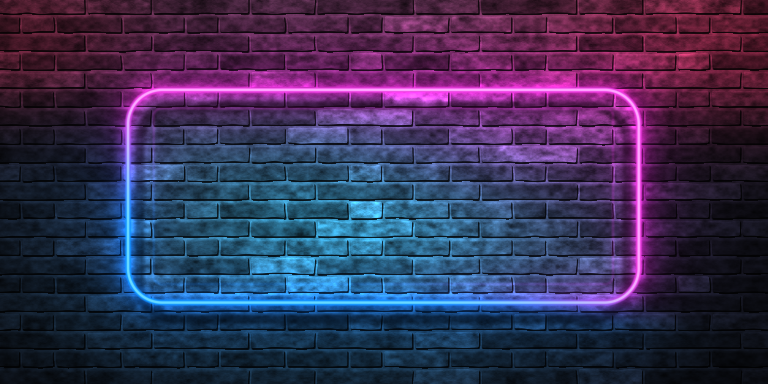
Write a Shadertoy shader that draws this background.

```glsl
// A rounded neon frame, magenta above and blue below, on a dark brick wall.
// Bricks come from two repeating rows of joints; the wall is lit by soft pools
// of colour and by the distance to the frame, which also draws the tube.

float hash(vec2 p) {
    p = fract(p * vec2(0.1031, 0.1137));
    p += dot(p, p.yx + 33.33);
    return fract((p.x + p.y) * p.x * 7.31);
}

float noise(vec2 p) {
    vec2 i = floor(p), f = fract(p);
    f = f * f * (3.0 - 2.0 * f);
    return mix(mix(hash(i), hash(i + vec2(1, 0)), f.x),
               mix(hash(i + vec2(0, 1)), hash(i + vec2(1, 1)), f.x), f.y);
}

float fbm(vec2 p) {
    float sum = 0.0, amp = 0.5;
    for (int i = 0; i < 4; i++) {
        sum += amp * noise(p);
        p = p * 2.1 + 17.3;
        amp *= 0.5;
    }
    return sum / 0.9375;
}

float roundBox(vec2 p, vec2 halfSize, float r) {
    vec2 q = abs(p) - halfSize + r;
    return length(max(q, 0.0)) + min(max(q.x, q.y), 0.0) - r;
}

// Soft elliptical pool of light
float pool(vec2 p, vec2 centre, vec2 radius) {
    vec2 q = (p - centre) / radius;
    return exp(-dot(q, q));
}

float min3(vec3 v) { return min(v.x, min(v.y, v.z)); }

// Reflectance of the wall: bricks, mortar and the shadows between them
float wall(vec2 p, float px) {
    float rowHeight = 0.0484, period = 0.427;
    vec2 w = p + 0.004 * (vec2(noise(p * 28.0), noise(p * 28.0 + 50.0)) - 0.5);
    float y = (w.y - 0.526) / rowHeight, row = floor(y);

    // Odd rows hold two bricks per period, even rows three
    vec3 joints = mod(row, 2.0) > 0.5 ? vec3(0.224, 0.396, 0.396)
                                      : vec3(0.055, 0.143, 0.318);
    vec3 offset = mod(w.x - joints, period);
    float left = min3(offset), right = min3(period - offset);
    float middle = w.x + 0.5 * (right - left);
    vec2 q = vec2(w.x - middle, (y - row - 0.5) * rowHeight);
    vec2 size = vec2(0.5 * (left + right), 0.5 * rowHeight) - 0.0042;
    float seed = hash(vec2(floor(middle * 97.0 + 0.25), row + 40.0));

    float d = roundBox(q, size, 0.004);
    float shade = roundBox(q + vec2(-0.002, 0.004), size, 0.004);
    float grain = fbm(p * vec2(55.0, 85.0));
    float stain = fbm(p * 15.0 + seed * 40.0);
    float brick = 0.52 + 0.28 * seed + 0.35 * pow(seed, 5.0);
    brick *= 0.05 + 1.1 * grain + 0.8 * stain;
    brick += 0.28 * smoothstep(-0.008, -0.001, d) * smoothstep(0.3, 1.0, q.y / size.y);
    float mortar = (0.6 + 0.8 * grain) * mix(0.15, 1.0, smoothstep(-0.001, 0.004, shade));
    return mix(brick, mortar, smoothstep(-px * 0.5, px * 0.5, d));
}

void mainImage(out vec4 fragColor, in vec2 fragCoord) {
    vec2 p = fragCoord / iResolution.y;
    p.x += 1.0 - 0.5 * iResolution.x / iResolution.y;
    float px = 1.0 / iResolution.y;

    // Frame distance and its colour along the tube
    vec2 c = p - vec2(0.9985, 0.489);
    vec2 frameSize = vec2(0.665, 0.277);
    float frame = roundBox(c, frameSize, 0.09);
    float d = abs(frame);
    float inside = 1.0 - smoothstep(-0.03, 0.01, frame);
    float pink = smoothstep(-0.33, 0.06, c.y + 0.35 * c.x);
    pink *= smoothstep(-0.3, -0.2, c.y + 0.1 * c.x);
    vec3 neon = mix(vec3(0.02, 0.42, 0.95), vec3(0.88, 0.08, 0.80), pink);

    // Light on the wall
    vec3 light = vec3(0.085, 0.09, 0.135);
    light += vec3(0.25, 0.10, 0.16) * smoothstep(0.62, 0.95, p.y);
    light += vec3(0.36, 0.02, 0.05) * pool(p, vec2(1.95, 0.90), vec2(0.5, 0.22));
    light += vec3(0.24, 0.01, 0.02) * pool(p, vec2(0.03, 0.9), vec2(0.28, 0.2));
    light += vec3(0.14, 0.01, 0.13) * pool(p, vec2(1.05, 0.82), vec2(0.65, 0.13));
    light += vec3(0.02, 0.14, 0.19) * pool(p, vec2(0.85, 0.12), vec2(0.75, 0.2));
    light += vec3(0.02, 0.07, 0.10) * pool(p, vec2(0.15, 0.42), vec2(0.3, 0.28));
    light += inside * vec3(0.11, 0.12, 0.17);
    light += inside * vec3(0.01, 0.38, 0.44) * pool(p, vec2(0.92, 0.42), vec2(0.52, 0.22));
    light += inside * vec3(0.24, 0.01, 0.19) * pool(p, vec2(1.45, 0.66), vec2(0.45, 0.2));
    light += neon * (0.34 * exp(-d * 22.0) + 0.07 * exp(-d * 7.0));
    vec2 edge = (p - vec2(1.0, 0.5)) * vec2(0.9, 1.3);
    light *= 1.0 - 0.5 * smoothstep(0.6, 1.25, length(edge));

    // Shadow below the tube and a faint inner reflection
    float shadow = abs(roundBox(c + vec2(0.0, 0.043), frameSize - vec2(0.03, 0.0), 0.09));
    light *= 0.5 + 0.5 * smoothstep(0.004, 0.022, shadow);
    vec3 col = light * wall(p, px);
    float inner = abs(roundBox(c, frameSize - vec2(0.067, 0.048), 0.02));
    col += neon * 0.14 * (1.0 - smoothstep(0.0, 0.004 + px, inner));

    // Halo, coloured tube and hot core
    col += neon * (0.45 * exp(-d * 62.0) + 0.08 * exp(-d * 20.0));
    vec3 tube = neon + vec3(0.05, 0.16, 0.08);
    col = mix(tube, col, smoothstep(0.004, 0.008 + px, d));
    vec3 core = mix(vec3(0.40, 0.85, 1.0), vec3(1.0, 0.65, 1.0), pink);
    col = mix(core, col, smoothstep(0.001, 0.003 + px, d));

    fragColor = vec4(clamp(col, 0.0, 1.0), 1.0);
}
```
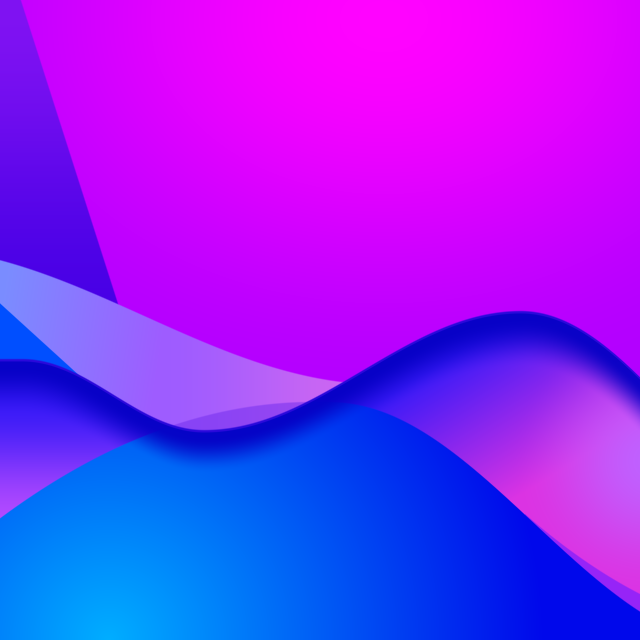
Reproduce this background procedurally as a WebGL 1 fragment shader.

```glsl
precision highp float;
uniform vec2 u_resolution;

const float PI = 3.14159265;

// Backdrop and side panel
const vec3 MAGENTA = vec3(1.0, 0.01, 1.0);
const vec3 ORCHID = vec3(0.70, 0.0, 1.0);
const vec2 BACKDROP_GLOW = vec2(0.60, 0.97);
const vec3 PANEL_TOP = vec3(0.50, 0.07, 0.95);
const vec3 PANEL_BASE = vec3(0.28, 0.0, 0.90);

// Pale ribbon and the blue wedge beneath it
const vec3 PERIWINKLE = vec3(0.48, 0.55, 1.0);
const vec3 LAVENDER = vec3(0.62, 0.36, 1.0);
const vec3 ROSE = vec3(0.80, 0.40, 0.95);
const vec3 WEDGE = vec3(0.0, 0.31, 1.0);
const vec3 VEIL = vec3(0.45, 0.18, 0.93);
const float VEIL_OPACITY = 0.55;

// Wave
const vec3 INDIGO = vec3(0.22, 0.10, 0.97);
const vec3 PINK = vec3(0.86, 0.20, 0.89);
const vec3 VIOLET = vec3(0.70, 0.29, 1.0);
const vec3 HAZE = vec3(0.75, 0.38, 1.0);
const vec2 HAZE_CENTRE = vec2(1.02, 0.28);
const vec3 SLIVER = vec3(0.59, 0.14, 0.97);
const vec3 SHADOW = vec3(0.02, 0.0, 0.77);
const vec3 RIM = vec3(0.20, 0.04, 0.88);
const float RIM_WIDTH = 0.005;

// Hill
const vec3 AZURE = vec3(0.0, 0.68, 1.0);
const vec3 DEEP_BLUE = vec3(0.0, 0.03, 0.92);
const vec2 HILL_GLOW = vec2(0.17, 0.0);
const float HILL_REACH = 0.68;

// Cosine ramp from 0 at a to 1 at b
float swell(float a, float b, float x) {
  return 0.5 - 0.5 * cos(PI * clamp((x - a) / (b - a), 0.0, 1.0));
}

float waveHeight(float x) {
  return 0.439 - 0.111 * swell(0.035, 0.319, x)
               + 0.186 * swell(0.319, 0.814, x)
               - 0.340 * swell(0.814, 1.314, x);
}

float hillHeight(float x) {
  float left = min(x - 0.49, 0.0);
  return 0.372 - 0.758 * left * left - 0.38 * swell(0.515, 1.155, x);
}

float ribbonHeight(float x) {
  return 0.614 - 0.215 * swell(-0.15, 0.60, x);
}

float sliverHeight(float x) {
  float d = x - 0.833;
  return 0.186 - 0.85 * d + d * d;
}

// Antialiased coverage, positive distances are inside
float cover(float d) {
  float soft = 1.0 / u_resolution.y;
  return smoothstep(-soft, soft, d);
}

vec3 backdropColor(vec2 p) {
  float glow = length((p - BACKDROP_GLOW) * vec2(0.75, 1.0));
  vec3 col = mix(MAGENTA, ORCHID, smoothstep(0.0, 0.62, glow));
  vec3 panel = mix(PANEL_BASE, PANEL_TOP, smoothstep(0.5, 1.0, p.y));
  return mix(col, panel, cover(0.0325 + 0.32 * (1.0 - p.y) - p.x));
}

vec3 ribbonColor(vec2 p) {
  vec3 col = mix(PERIWINKLE, LAVENDER, clamp(p.x / 0.26 + 0.6 * (0.5 - p.y), 0.0, 1.0));
  col = mix(col, ROSE, smoothstep(0.25, 0.56, p.x));
  return mix(col, WEDGE, cover(0.526 - 0.91 * p.x - p.y));
}

vec3 bandColor(vec2 p) {
  vec3 left = mix(INDIGO, VIOLET, 1.0 - smoothstep(0.18, 0.38, p.y));
  float blush = 2.2 * (p.x - 0.62) - 3.5 * (p.y - 0.39);
  vec3 right = mix(INDIGO, PINK, clamp(blush, 0.0, 1.0));
  right = mix(right, HAZE, 1.0 - smoothstep(0.0, 0.22, distance(p, HAZE_CENTRE)));
  vec3 col = mix(left, right, smoothstep(0.35, 0.45, p.x));
  return mix(col, SLIVER, cover(sliverHeight(p.x) - p.y) * step(0.82, p.x));
}

vec3 hillColor(vec2 p) {
  return mix(AZURE, DEEP_BLUE, clamp(distance(p, HILL_GLOW) / HILL_REACH, 0.0, 1.0));
}

void main() {
  vec2 p = gl_FragCoord.xy / u_resolution;
  float hill = cover(hillHeight(p.x) - p.y);
  float depth = waveHeight(p.x) - p.y;

  // Layers above the wave, with the hill crest showing through
  vec3 upper = mix(backdropColor(p), ribbonColor(p), cover(ribbonHeight(p.x) - p.y));
  upper = mix(upper, VEIL, VEIL_OPACITY * hill);

  // Layers below the wave, shaded under its edge
  vec3 lower = mix(bandColor(p), hillColor(p), hill);
  float shadowReach = mix(0.088, 0.068, hill);
  lower = mix(lower, SHADOW, 0.95 * (1.0 - smoothstep(0.012, shadowReach, depth)));
  lower = mix(lower, RIM, 0.8 * (1.0 - smoothstep(0.5 * RIM_WIDTH, RIM_WIDTH, depth)));

  gl_FragColor = vec4(mix(upper, lower, cover(depth)), 1.0);
}
```
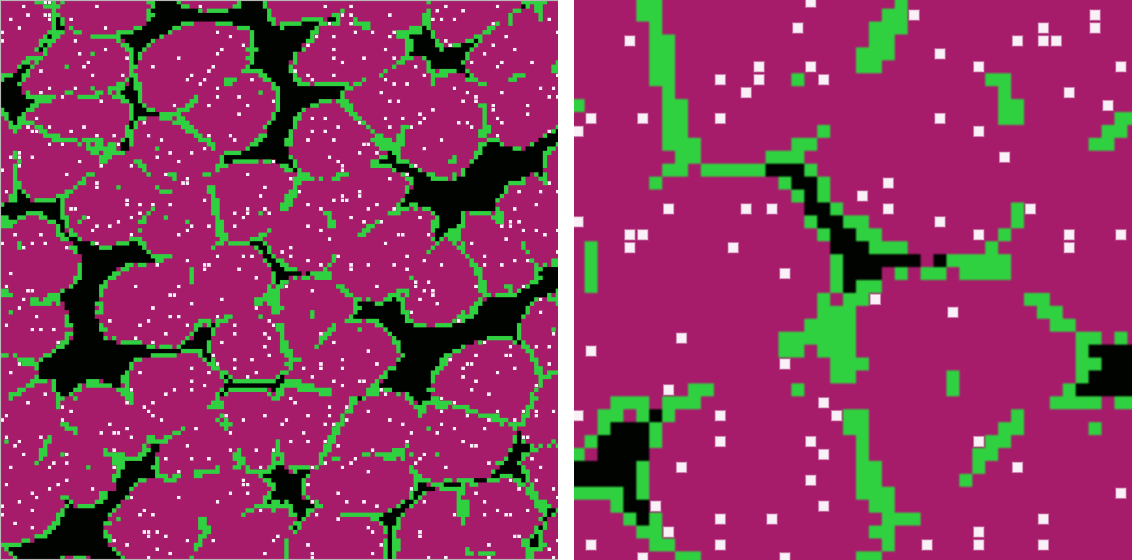
Left, the full canvas; right, a detail of the centre.
This pattern is drawn by a Shadertoy shader. Its source:

```glsl
// Blocky tissue map: magenta clusters with green rims, black voids and pale dots.

vec2 hash2(vec2 p) {
    vec3 q = fract(p.xyx * vec3(0.1031, 0.1030, 0.0973));
    q += dot(q, q.yzx + 33.33);
    return fract((q.xx + q.yz) * q.zy);
}

float gradientDot(vec2 corner, vec2 offset) {
    return dot(hash2(corner + 57.0) * 2.0 - 1.0, offset);
}

float gradientNoise(vec2 p) {
    vec2 i = floor(p), f = fract(p);
    vec2 u = f * f * f * (f * (f * 6.0 - 15.0) + 10.0);
    vec2 e = vec2(1.0, 0.0);
    return mix(mix(gradientDot(i, f), gradientDot(i + e, f - e), u.x),
               mix(gradientDot(i + e.yx, f - e.yx), gradientDot(i + 1.0, f - 1.0), u.x), u.y);
}

// Distances to the nearest and second nearest cluster centre
vec2 clusterDistances(vec2 p) {
    vec2 home = floor(p);
    vec2 nearest = vec2(9.0);
    for (int y = -1; y <= 1; y++) {
        for (int x = -1; x <= 1; x++) {
            vec2 site = home + vec2(x, y);
            float d = length(site + hash2(site + 11.0) - p);
            if (d < nearest.x) nearest = vec2(d, nearest.x);
            else nearest.y = min(nearest.y, d);
        }
    }
    return nearest;
}

// Colour of one grid square; p places the small dot inside it
vec3 squareColour(vec2 id, vec2 p) {
    const vec3 magenta = vec3(0.65, 0.11, 0.42);
    const vec3 green = vec3(0.19, 0.82, 0.25);
    vec2 rnd = hash2(id + 203.0);

    // Clusters are slightly stretched along a rising diagonal
    vec2 q = mat2(0.91, -0.42, 0.42, 0.91) * id * vec2(1.0);
    q = q * vec2(0.048, 0.060) + 20.0;
    q += 0.12 * vec2(gradientNoise(id * 0.11), gradientNoise(id * 0.11 + 40.0));
    vec2 d = clusterDistances(q);
    float seam = d.y - d.x;

    // Voids open where clusters stay far apart
    float openness = d.x - 0.4 * seam + 0.25 * gradientNoise(id * 0.045 + 7.0)
                   + 0.06 * gradientNoise(id * 0.37) + 0.03 * (rnd.x - 0.5);
    if (openness > 0.62) return vec3(0.005, 0.01, 0.005);

    // Green: void rims, broken seams and stray flecks
    bool rim = openness > 0.535 && rnd.y < 0.87;
    bool joint = seam < 0.075 && gradientNoise(id * 0.13 + 90.0) > -0.02 && rnd.y < 0.9;
    bool fleck = gradientNoise(id * 0.31 + 150.0) > 0.47;
    if (rim || joint || fleck) return green;

    // Pale dots on the magenta
    vec2 fromCentre = abs(p - id - 0.5);
    float dot_ = 1.0 - smoothstep(0.30, 0.50, max(fromCentre.x, fromCentre.y));
    float chosen = step(hash2(id + 411.0).x, 0.045);
    return mix(magenta, vec3(0.98, 0.94, 0.97), dot_ * chosen);
}

void mainImage(out vec4 fragColor, in vec2 fragCoord) {
    vec2 uv = fragCoord / iResolution.y;
    vec2 p = uv * 130.0;

    // Blend neighbouring squares across narrow soft edges
    vec2 base = floor(p - 0.5);
    vec2 w = smoothstep(0.35, 0.65, fract(p - 0.5));
    vec3 lower = mix(squareColour(base, p), squareColour(base + vec2(1.0, 0.0), p), w.x);
    vec3 upper = mix(squareColour(base + vec2(0.0, 1.0), p), squareColour(base + 1.0, p), w.x);
    vec3 colour = mix(lower, upper, w.y);

    // Thin grey frame on the left, bottom and top
    float border = min(uv.x, min(uv.y, 1.0 - uv.y));
    colour = mix(vec3(0.72), colour, smoothstep(0.001, 0.003, border));
    fragColor = vec4(colour, 1.0);
}
```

───

Pull each line containing "seed" from the records.

    float seed = hash(vec2(floor(middle * 97.0 + 0.25), row + 40.0));
    float stain = fbm(p * 15.0 + seed * 40.0);
    float brick = 0.52 + 0.28 * seed + 0.35 * pow(seed, 5.0);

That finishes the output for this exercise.